Your task:
Copy every line of the entries that includes the word "blob".

Extracted data entries:
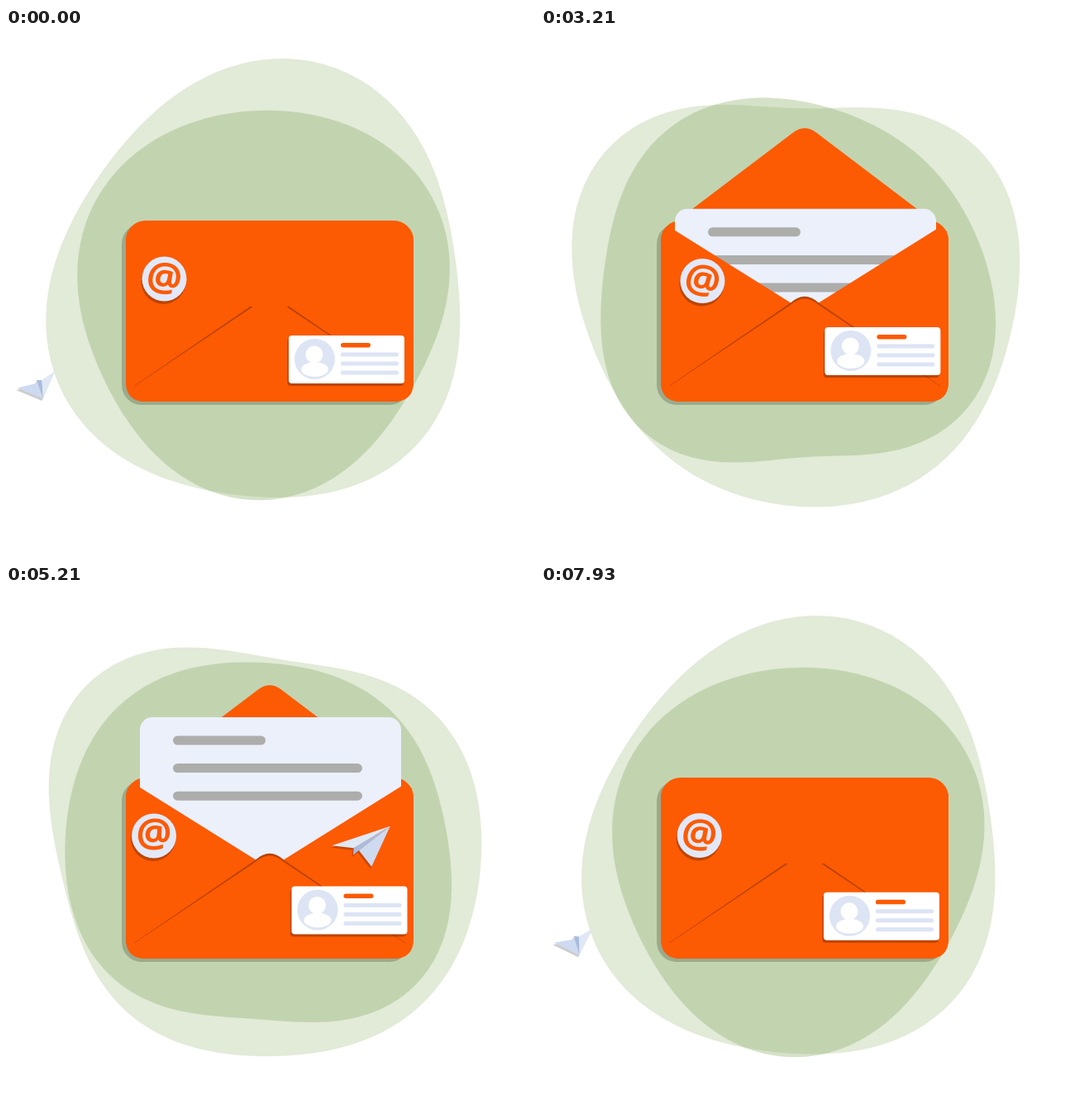
Animation, 640 px wide and 640 px high, one loop 8 s. Source, as an HTML page with a canvas:

```html
<!DOCTYPE html>
<html lang="en">
<head>
<meta charset="utf-8">
<title>Envelope</title>
<style>
  html, body { margin: 0; width: 100%; height: 100%; overflow: hidden; background: #fff; }
  canvas { display: block; }
</style>
</head>
<body>
<canvas id="stage" width="640" height="640"></canvas>
<script>
const g = document.getElementById('stage').getContext('2d');
const ORANGE = '#fc5a03', FOLD = '#b94305', PALE = '#dde4f4';
const SHADE = 'rgba(0,0,0,.25)';
const TURN = 2 * Math.PI, LOOP = 8000, LAP = LOOP / 2;

const clamp = v => Math.min(1, Math.max(0, v));
const ease = (t, from, to) => { const p = clamp((t - from) / (to - from)); return p * p * (3 - 2 * p); };
const mix = (a, b, p) => a + (b - a) * p;

// Smooth periodic path through keys of the form [time, ...values].
function spline(keys, t, period) {
  const n = keys.length;
  const key = k => keys[(k + n) % n];
  const at = k => key(k)[0] + Math.floor(k / n) * period;
  let i = n - 1;
  while (i > 0 && at(i) > t) i--;
  const d = at(i + 1) - at(i), p = (t - at(i)) / d, q = 1 - p;
  return key(i).map((v, k) => {
    const end = key(i + 1)[k];
    const m0 = (end - key(i - 1)[k]) / (at(i + 1) - at(i - 1)) * d;
    const m1 = (key(i + 2)[k] - v) / (at(i + 2) - at(i)) * d;
    return v * (1 + 2 * p) * q * q + m0 * p * q * q + end * p * p * (3 - 2 * p) - m1 * p * p * q;
  }).slice(1);
}

// Each wave: order, angle offset in quarter turns, rest height, cosine and sine swing over the loop.
const outer = [
  [0, 0, 259.5, -1.5, 1.5], [1, 0, 0, -2, 0], [1, 1, -1.5, -4, 2],
  [2, 0, 3, -11, 2], [2, 1, 2.3, -8, -5], [3, 0, -2.5, -6, -7], [3, 1, -2.5, 14, -2],
  [4, 0, -5.5, 4, 2]
];
const inner = [
  [0, 0, 231, -2.5, 1], [1, 0, -3, 3.5, -1], [1, 1, -0.5, 5.5, 0],
  [2, 0, 3, -9, 0], [2, 1, 2.3, -5, -2], [3, 0, 2, -1.5, 6], [3, 1, 1, -11.5, 1.5],
  [4, 0, -3.7, 5, 1]
];

// Time; badge x, y, tilt in degrees; card x, y.
const drift = [
  [0, 191.5, 303.5, 7, 412, 401],
  [1210, 203.5, 308.5, 13, 413.5, 394],
  [2430, 198, 305.5, 5, 419, 391],
  [3930, 192, 306.5, 19, 408.5, 391.5],
  [5210, 179, 303.5, 0, 415.5, 393.5],
  [6860, 204, 292.5, 23, 411.5, 391]
];

// Time; x, y; heading in degrees on top of one steady turn per lap; visible length.
const flight = [
  [0, 41, 431, 68, 0.42],
  [360, 53, 478, 60, 0.6],
  [850, 250, 405, 60, 0.9],
  [1210, 430, 316, 70, 1],
  [2010, 576, 115, 90, 0.85],
  [2430, 523, 223, 22, 0.8],
  [3000, 360, 300, 30, 0.75],
  [3700, 78, 396, 55, 0.5],
  [3930, 43.5, 430, 64, 0.42]
];

function fill(color, path) {
  g.fillStyle = color;
  g.fill(path);
}

function poly(...pts) {
  const p = new Path2D();
  pts.forEach(([x, y]) => p.lineTo(x, y));
  p.closePath();
  return p;
}

function box(x, y, w, h, r) {
  const p = new Path2D();
  p.roundRect(x, y, w, h, r);
  return p;
}

function oval(x, y, rx, ry = rx) {
  const p = new Path2D();
  p.ellipse(x, y, rx, ry, 0, 0, TURN);
  return p;
}

function blob(waves, t, alpha) {
  const c = Math.cos(TURN * t / LOOP), s = Math.sin(TURN * t / LOOP);
  const pts = Array.from({ length: 120 }, (_, i) => {
    const a = TURN * i / 120;
    const r = waves.reduce((sum, [order, quarter, rest, cosine, sine]) =>
      sum + (rest + cosine * c + sine * s) * Math.cos(order * a - quarter * TURN / 4), 0);
    return [310 + r * Math.cos(a), 320 + r * Math.sin(a)];
  });
  fill(`rgba(140,174,104,${alpha})`, poly(...pts));
}

function flap(tip) {
  const y = mix(247, tip, 0.92);
  fill(ORANGE, new Path2D(`M146 247L305 ${y}Q319 ${tip} 333 ${y}L492 247Z`));
}

function letter(t, rise) {
  const y = mix(255, 160, rise);
  fill('#ebf0fb', box(162, y, 316, 195, [15, 15, 0, 0]));
  for (let i = 0; i < 5; i++) {
    const grow = clamp((t - 640 - i * 190) / 190);
    if (grow) fill('#adadab', box(202, y + 22.5 + i * 33.6, 11 + grow * (i ? 218 : 101), 11, 5.5));
  }
}

function pocket() {
  fill(ORANGE, new Path2D('M145 257Q145 246 155 240.500L319 343L483 240.500Q493 246 493 257V428Q493 452 469 452H169Q145 452 145 428Z'));
  fill(FOLD, new Path2D('M155 433L302 332.500Q319 317 336 332.500L483 433Z'));
  fill(ORANGE, new Path2D('M155 433.500L302 335Q319 320 336 335L483 433.500Z'));
}

function badge(x, y, tilt) {
  fill(SHADE, oval(x - 1, y + 3.5, 27));
  fill('#e2e8f7', oval(x, y, 27));
  g.save();
  g.translate(x, y);
  g.rotate(tilt * TURN / 360);
  g.font = '700 48px "Open Sans", "Noto Sans", sans-serif';
  g.textAlign = 'center';
  g.fillStyle = ORANGE;
  g.fillText('@', 0, 15);
  g.restore();
}

function card(x, y) {
  g.save();
  g.translate(x - 70, y - 29);
  fill(SHADE, box(-1.5, 3, 140, 58, 4));
  fill('#fff', box(0, 0, 140, 58, 4));
  fill(PALE, oval(31.5, 28.5, 24.5));
  fill('#fff', oval(31, 23, 10.5));
  fill('#fff', oval(31.5, 41, 16.5, 9));
  fill(ORANGE, box(63, 9, 36, 5.5, 2.7));
  for (let i = 0; i < 3; i++) fill(PALE, box(63, 20.5 + i * 11, 70, 5, 2));
  g.restore();
}

function plane(t) {
  const [x, y, lean, length] = spline(flight, t, LAP);
  const heading = lean * TURN / 360 - TURN * t / LAP;
  const bank = 12 * Math.cos(TURN * (t - 900) / LAP);
  const c = Math.cos(heading), s = Math.sin(heading);
  const place = (u, v) => [u * length * c - v * s, u * length * s + v * c];
  const nose = place(42, 3), keel = place(-15, 2);
  const left = place(-17 - bank, -23), right = place(-17 + bank, 27);
  const a = place(-9, -4), b = place(-6, 2);
  g.save();
  g.translate(x - 1.5, y + 2.5);
  fill('rgba(0,0,0,.2)', poly(nose, left, a, keel, b, right));
  g.translate(1.5, -2.5);
  fill('#a9bce0', poly(nose, a, keel, b));
  fill('#e0e8f5', poly(nose, left, a));
  fill('#cedaf0', poly(nose, b, right));
  g.restore();
}

function draw(now) {
  const t = now % LOOP, s = t % LAP;
  const open = ease(s, 100, 400) - ease(s, 3350, 3700);
  const rise = ease(s, 300, 700) - ease(s, 2950, 3400);
  const tip = mix(350, 116, open);
  const behind = s > 2250 && s < 3750;
  const [badgeX, badgeY, tilt, cardX, cardY] = spline(drift, t, LOOP);

  g.clearRect(0, 0, 640, 640);
  blob(outer, t, 0.255);
  blob(inner, t, 0.36);
  if (behind) plane(s);
  fill('rgba(0,0,0,.2)', box(140, 237, 348, 219, 24));
  fill(ORANGE, box(145, 233, 348, 219, 24));
  if (tip < 247) flap(tip);
  if (rise > 0) letter(s, rise);
  pocket();
  if (tip >= 247) flap(tip);
  badge(badgeX, badgeY, tilt);
  card(cardX, cardY);
  if (!behind) plane(s);
}

const start = performance.now();
function tick() {
  draw(performance.now() - start);
  requestAnimationFrame(tick);
}
tick();
</script>
</body>
</html>
```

Your solution:
function blob(waves, t, alpha) {
  blob(outer, t, 0.255);
  blob(inner, t, 0.36);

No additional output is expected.